Once the pan is preheated, add the eggplant slices. Cook for 5 minutes. Take the pan out of the oven and turn over the eggplant slices. Spoon tomato sauce onto each slice. Top with cheese and pepperoni. Put back in oven and cook for another 5 minutes, or until the cheese is melted.

Remove from the oven and serve.

Eggplant Parmesan
2/3 of an eggplant, cut into 1-inch-wide sticks and drained in a colander or pan lined with paper towels for 1 hour or overnight
1/2 cup flour
1/4 teaspoon white pepper
1/2 teaspoon salt
1 egg
1 cup panko (or breadcrumbs)
Olive oil
1 15-ounce can tomato sauce
2 tablespoons dried basil
1 teaspoon dried minced garlic or 1 clove fresh minced garlic
1/2 teaspoon crushed red pepper flakes
Dash salt
3/4 cup Asiago, grated or cut into small cubes
1/2 cup grated Parmesan

Preheat oven to 425 degrees F. Combine flour, white pepper and salt in a resealable freezer bag. Beat the egg in a pie pan and set aside.

Put five sticks of eggplant into the resealable bag with the flour mixture, seal the bag and shake to coat. Remove and repeat with the remaining eggplant, doing about five sticks at a time. Once all the eggplant has been coated with flour, dispose of any remaining flour mixture.

Put the panko in the same resealable bag. Coat each piece of eggplant in the beaten egg and set aside. Put five sticks of eggplant into the bag of panko. Seal the bag and shake to coat the eggplant.
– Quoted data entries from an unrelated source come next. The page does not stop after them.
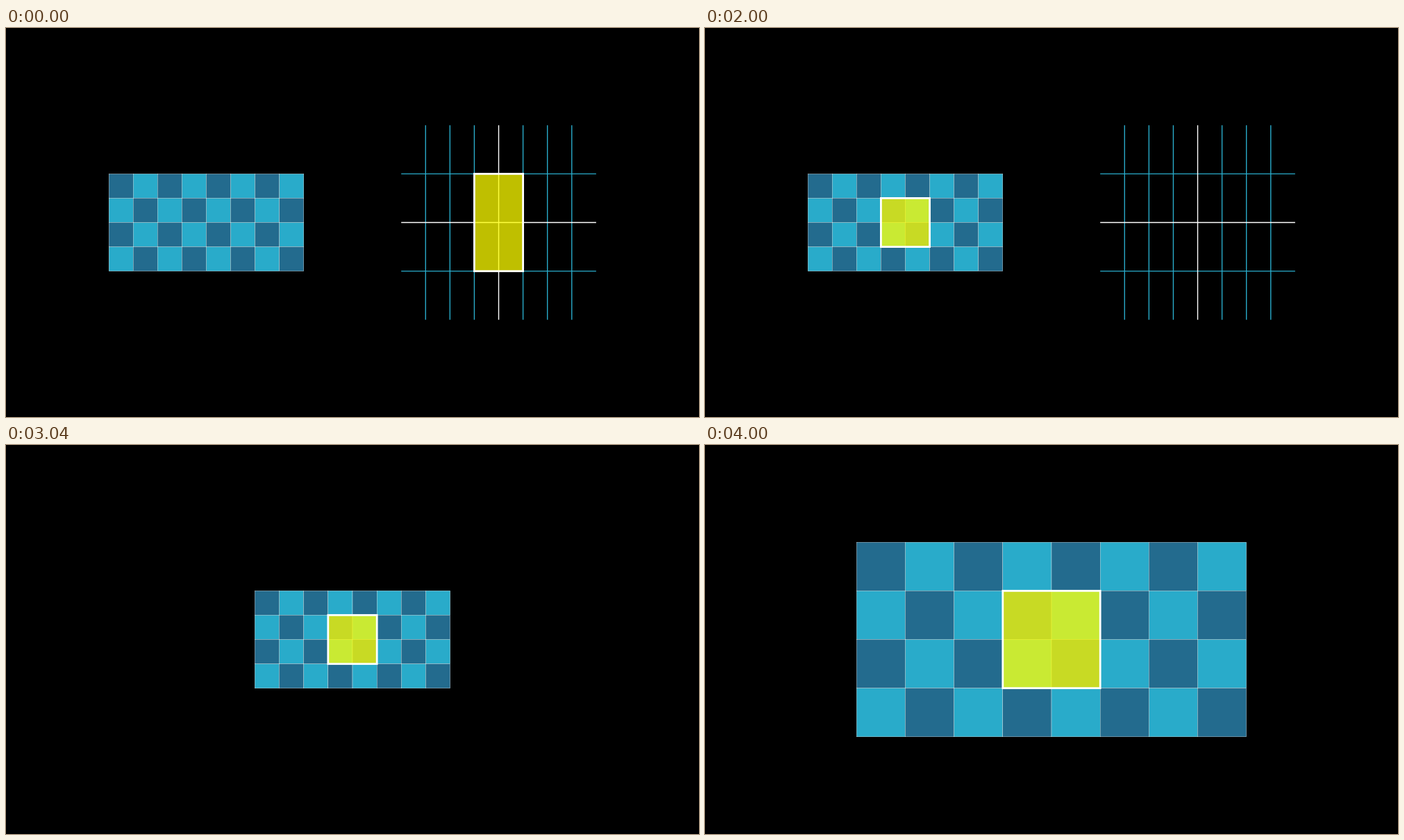
Write an HTML page with a canvas that moves like this. It is 998x561 px and loops after 5 s.

```html
<!DOCTYPE html>
<html lang="en">
<head>
<meta charset="utf-8">
<title>Checkerboard and plane</title>
<style>
  html, body { margin: 0; height: 100%; overflow: hidden; background: #000; }
  canvas { display: block; }
</style>
</head>
<body>
<canvas id="stage" width="998" height="561"></canvas>
<script>
const ctx = document.getElementById('stage').getContext('2d');
const WIDTH = 998, HEIGHT = 561, LOOP = 5000;
const UNIT = WIDTH * 9 / 128;
const DARK = '#236b8e', LIGHT = '#29abca', WHITE = '#fff';

const px = x => WIDTH / 2 + x * UNIT;
const py = y => HEIGHT / 2 + y * UNIT;
const mix = (a, b, k) => a + (b - a) * k;
const sigmoid = x => 1 / (1 + Math.exp(-x));

// Sigmoid easing, rescaled to run exactly from 0 to 1.
function ease(t) {
  const edge = sigmoid(-5);
  const k = (sigmoid(10 * (t - 0.5)) - edge) / (1 - 2 * edge);
  return Math.min(1, Math.max(0, k));
}

function line(x1, y1, x2, y2, color) {
  ctx.strokeStyle = color;
  ctx.lineWidth = 1.4;
  ctx.beginPath();
  ctx.moveTo(px(x1), py(y1));
  ctx.lineTo(px(x2), py(y2));
  ctx.stroke();
}

function box(cx, cy, w, h, fill, lineWidth) {
  const rect = [px(cx - w / 2), py(cy - h / 2), w * UNIT, h * UNIT];
  ctx.fillStyle = fill;
  ctx.fillRect(...rect);
  ctx.strokeStyle = WHITE;
  ctx.lineWidth = lineWidth;
  ctx.strokeRect(...rect);
}

function plane(cx, opacity) {
  ctx.globalAlpha = opacity;
  for (const y of [-1, 1]) line(cx - 2, y, cx + 2, y, LIGHT);
  for (let i = -3; i <= 3; i++) {
    if (i) line(cx + i / 2, -2, cx + i / 2, 2, LIGHT);
  }
  line(cx - 2, 0, cx + 2, 0, WHITE);
  line(cx, -2, cx, 2, WHITE);
  ctx.globalAlpha = 1;
}

function checkerboard(cx, cell) {
  for (let row = 0; row < 4; row++) {
    for (let col = 0; col < 8; col++) {
      const color = (row + col) % 2 ? LIGHT : DARK;
      box(cx + (col - 3.5) * cell, (row - 1.5) * cell, cell, cell, color, 0.35);
    }
  }
}

function draw(ms) {
  // 60 steps per second, shown every 20 ms.
  const time = Math.round(Math.floor((ms % LOOP) / 20 + 0.05) * 1.2) / 60;
  const carry = ease(time), center = ease(time - 2), zoom = 1 + ease(time - 3);
  const boardX = mix(-3, 0, center);

  ctx.fillStyle = '#000';
  ctx.fillRect(0, 0, WIDTH, HEIGHT);
  if (center < 1) plane(3, 1 - center);
  checkerboard(boardX, zoom / 2);
  box(mix(3, boardX, carry), 0, zoom, mix(2, 1, carry) * zoom, 'rgba(255,255,0,0.75)', 2.8);
}

function tick(now) {
  draw(now);
  requestAnimationFrame(tick);
}
draw(0);
requestAnimationFrame(tick);
</script>
</body>
</html>
```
Repeat with the remaining eggplant.

Drizzle a generous amount of olive oil over the bottom of a 9-by-13-inch glass pan or cookie sheet. Place the panko-covered eggplant sticks in a single layer in the pan. Bake for 15 minutes, or until bottom of eggplant is slightly browned.

Meanwhile, combine the tomato sauce, basil, garlic, red pepper flakes and salt in a small saucepan or microwavable dish and heat until hot. Set aside.

Once the eggplant has baked for 15 minutes, turn it over and bake for another 10 minutes, or until the other side of the eggplant is slightly browned. Remove eggplant from the pan. Coat the bottom of the pan evenly with half of the sauce. Put the eggplant back in the pan in a single layer. Pour remaining sauce over eggplant. Sprinkle cheeses over eggplant and return to oven for 5 minutes, or until cheese has melted. Remove from oven and let sit for 5-10 minutes before serving.